Julia's been on a room-cleaning spree (hey! I'm not complaining!), and somehow she ended up with a bookshelf she didn't need. An empty bookshelf? In this house? Well, that didn't last long.
I found my copy of Elisabeth Elliot's biography of Amy Carmichael, such a rich book. She signed it for me. Mrs. Elliot was a huge help and mentor to me (through her books) when I was wrestling to figure out some of the darkest days of my life.
I post all this because a friend recently vaguely alluded that, because I support the use of ebooks, I might not really have a strong sentimental attachment to print books. This may have been said in jest or sarcasm. Still, I know better; I love my books deeply. And I don't love them because of professional attachment, although I loved teaching literature for many years. But my textbooks aren't on these shelves. And I don't even love the books for their authors; Capote was a nut, I think, Lewis had some oddities in his theology, and I won't even go into how troubled some of our modern authors are. No, I love the books for themselves, for what they contain. I long to live in Cranford or Candleford. MacDonald's stories taught me all I needed to know about magic. Perhaps I've come the closest to loving an author in Mr. Trollope, whose subtleties of voice are so winning.
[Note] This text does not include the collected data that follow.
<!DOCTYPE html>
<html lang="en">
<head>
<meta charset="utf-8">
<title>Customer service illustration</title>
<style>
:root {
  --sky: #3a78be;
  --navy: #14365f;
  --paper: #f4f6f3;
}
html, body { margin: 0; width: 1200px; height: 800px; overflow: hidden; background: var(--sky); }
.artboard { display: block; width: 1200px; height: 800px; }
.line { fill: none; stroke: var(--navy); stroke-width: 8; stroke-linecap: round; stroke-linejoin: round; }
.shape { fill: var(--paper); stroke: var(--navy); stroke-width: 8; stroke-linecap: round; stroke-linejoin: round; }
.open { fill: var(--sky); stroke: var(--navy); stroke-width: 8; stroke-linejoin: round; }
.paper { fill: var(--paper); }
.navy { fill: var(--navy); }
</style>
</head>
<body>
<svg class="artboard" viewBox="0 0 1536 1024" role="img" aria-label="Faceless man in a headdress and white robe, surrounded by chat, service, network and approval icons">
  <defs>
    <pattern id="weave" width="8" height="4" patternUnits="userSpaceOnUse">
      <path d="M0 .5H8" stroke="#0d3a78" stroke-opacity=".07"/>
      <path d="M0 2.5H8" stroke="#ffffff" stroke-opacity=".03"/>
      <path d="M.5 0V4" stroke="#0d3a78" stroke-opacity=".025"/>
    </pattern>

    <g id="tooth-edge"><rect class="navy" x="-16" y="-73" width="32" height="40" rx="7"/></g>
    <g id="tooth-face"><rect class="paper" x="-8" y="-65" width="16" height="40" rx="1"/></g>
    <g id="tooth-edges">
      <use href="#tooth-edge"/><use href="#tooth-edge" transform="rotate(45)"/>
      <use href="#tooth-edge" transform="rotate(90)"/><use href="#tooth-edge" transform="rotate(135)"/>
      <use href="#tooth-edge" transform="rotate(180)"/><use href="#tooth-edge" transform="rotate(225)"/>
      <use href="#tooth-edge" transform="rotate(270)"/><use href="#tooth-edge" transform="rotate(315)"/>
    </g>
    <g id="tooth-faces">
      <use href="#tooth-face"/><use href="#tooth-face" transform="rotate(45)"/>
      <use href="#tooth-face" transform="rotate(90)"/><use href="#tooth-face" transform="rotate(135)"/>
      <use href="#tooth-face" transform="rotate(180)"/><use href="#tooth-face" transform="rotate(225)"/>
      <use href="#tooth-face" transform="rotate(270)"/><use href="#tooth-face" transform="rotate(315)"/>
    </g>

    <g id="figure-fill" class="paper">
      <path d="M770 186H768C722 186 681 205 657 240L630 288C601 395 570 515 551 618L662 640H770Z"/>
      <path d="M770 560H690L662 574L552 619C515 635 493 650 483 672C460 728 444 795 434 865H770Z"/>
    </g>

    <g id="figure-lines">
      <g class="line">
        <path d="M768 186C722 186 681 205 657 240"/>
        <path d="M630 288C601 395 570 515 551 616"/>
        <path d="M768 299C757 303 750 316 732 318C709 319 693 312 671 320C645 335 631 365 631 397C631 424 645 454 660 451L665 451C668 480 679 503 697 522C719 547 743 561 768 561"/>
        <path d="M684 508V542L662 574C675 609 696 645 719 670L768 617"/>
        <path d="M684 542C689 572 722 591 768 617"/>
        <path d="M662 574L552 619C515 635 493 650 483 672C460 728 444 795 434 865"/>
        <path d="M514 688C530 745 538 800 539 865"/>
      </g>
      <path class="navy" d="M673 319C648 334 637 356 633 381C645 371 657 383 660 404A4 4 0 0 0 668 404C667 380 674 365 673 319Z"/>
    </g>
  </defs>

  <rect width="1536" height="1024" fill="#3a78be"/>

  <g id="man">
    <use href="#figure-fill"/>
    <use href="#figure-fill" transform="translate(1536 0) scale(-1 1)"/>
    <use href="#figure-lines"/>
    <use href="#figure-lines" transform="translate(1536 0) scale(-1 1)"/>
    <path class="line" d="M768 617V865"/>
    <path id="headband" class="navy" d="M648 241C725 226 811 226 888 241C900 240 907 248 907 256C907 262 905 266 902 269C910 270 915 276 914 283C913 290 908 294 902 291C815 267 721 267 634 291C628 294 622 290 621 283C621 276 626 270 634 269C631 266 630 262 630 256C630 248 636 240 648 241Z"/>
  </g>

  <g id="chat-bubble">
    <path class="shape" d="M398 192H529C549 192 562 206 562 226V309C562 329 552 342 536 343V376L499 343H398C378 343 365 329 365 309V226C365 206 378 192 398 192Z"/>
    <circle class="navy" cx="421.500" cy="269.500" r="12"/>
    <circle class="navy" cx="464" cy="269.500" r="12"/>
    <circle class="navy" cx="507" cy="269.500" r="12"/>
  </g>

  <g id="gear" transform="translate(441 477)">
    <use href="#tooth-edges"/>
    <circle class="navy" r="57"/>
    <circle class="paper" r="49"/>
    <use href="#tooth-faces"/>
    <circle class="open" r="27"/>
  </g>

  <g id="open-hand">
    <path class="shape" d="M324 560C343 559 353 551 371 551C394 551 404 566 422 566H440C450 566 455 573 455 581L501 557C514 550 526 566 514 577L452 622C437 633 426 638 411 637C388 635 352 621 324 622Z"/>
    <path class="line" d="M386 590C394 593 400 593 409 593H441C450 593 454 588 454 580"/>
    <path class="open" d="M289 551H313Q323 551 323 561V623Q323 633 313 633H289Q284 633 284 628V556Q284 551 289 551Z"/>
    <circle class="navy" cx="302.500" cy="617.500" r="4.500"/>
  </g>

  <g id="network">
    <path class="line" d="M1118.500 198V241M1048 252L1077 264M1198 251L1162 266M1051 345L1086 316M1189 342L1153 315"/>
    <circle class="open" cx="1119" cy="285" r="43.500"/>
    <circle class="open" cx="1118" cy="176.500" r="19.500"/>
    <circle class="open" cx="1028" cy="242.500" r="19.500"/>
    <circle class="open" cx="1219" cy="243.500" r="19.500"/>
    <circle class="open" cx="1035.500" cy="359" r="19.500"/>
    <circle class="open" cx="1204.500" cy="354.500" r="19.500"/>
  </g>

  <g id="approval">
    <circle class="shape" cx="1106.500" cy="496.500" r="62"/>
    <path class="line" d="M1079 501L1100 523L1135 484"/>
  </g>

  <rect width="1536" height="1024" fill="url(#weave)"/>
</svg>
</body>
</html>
I used to have more books, but I've given many away, keeping only the ones I don't want to be parted from.
Many things are lost. I bragged to this friend that I had a four-volume set of Kipling, rather old, with swastikas on the spines (before the swastika was a Nazi symbol, of course). Later, I wondered where the books were. In the garage? In a box? At my parents' house? So many of our things are scattered from too many moves, too much loss, illness, unemployment. Where was Mr. Kipling? My brain whispered to me where I'd last seen them: in a box, sitting in the driveway, sold for $5 at a yard sale when we were rather desperately leaving Statesville, and I'd decided possessions didn't matter when one had no home to put them in. What right had I to keep Mr. Kipling, or Mr. Trollope, or all the fine ladies of literature, when I had no home to protect them in? I was sick of dragging them around the country for 30 years.
So I sold Mr. Kipling and his cool swastikas.
My jesting friend and I were debating the value of ebooks or print books, regarding their safety. Amazon may delete your entire library, but God may take all your print books away with a 15-minute house fire. Now, however, I realize the greatest danger to my books: me. Books are beautiful depositories of wonder, knowledge, magic, history. They are everything. How tightly we hold them. How we love them. Mr. Kipling, I hope you've found a good home.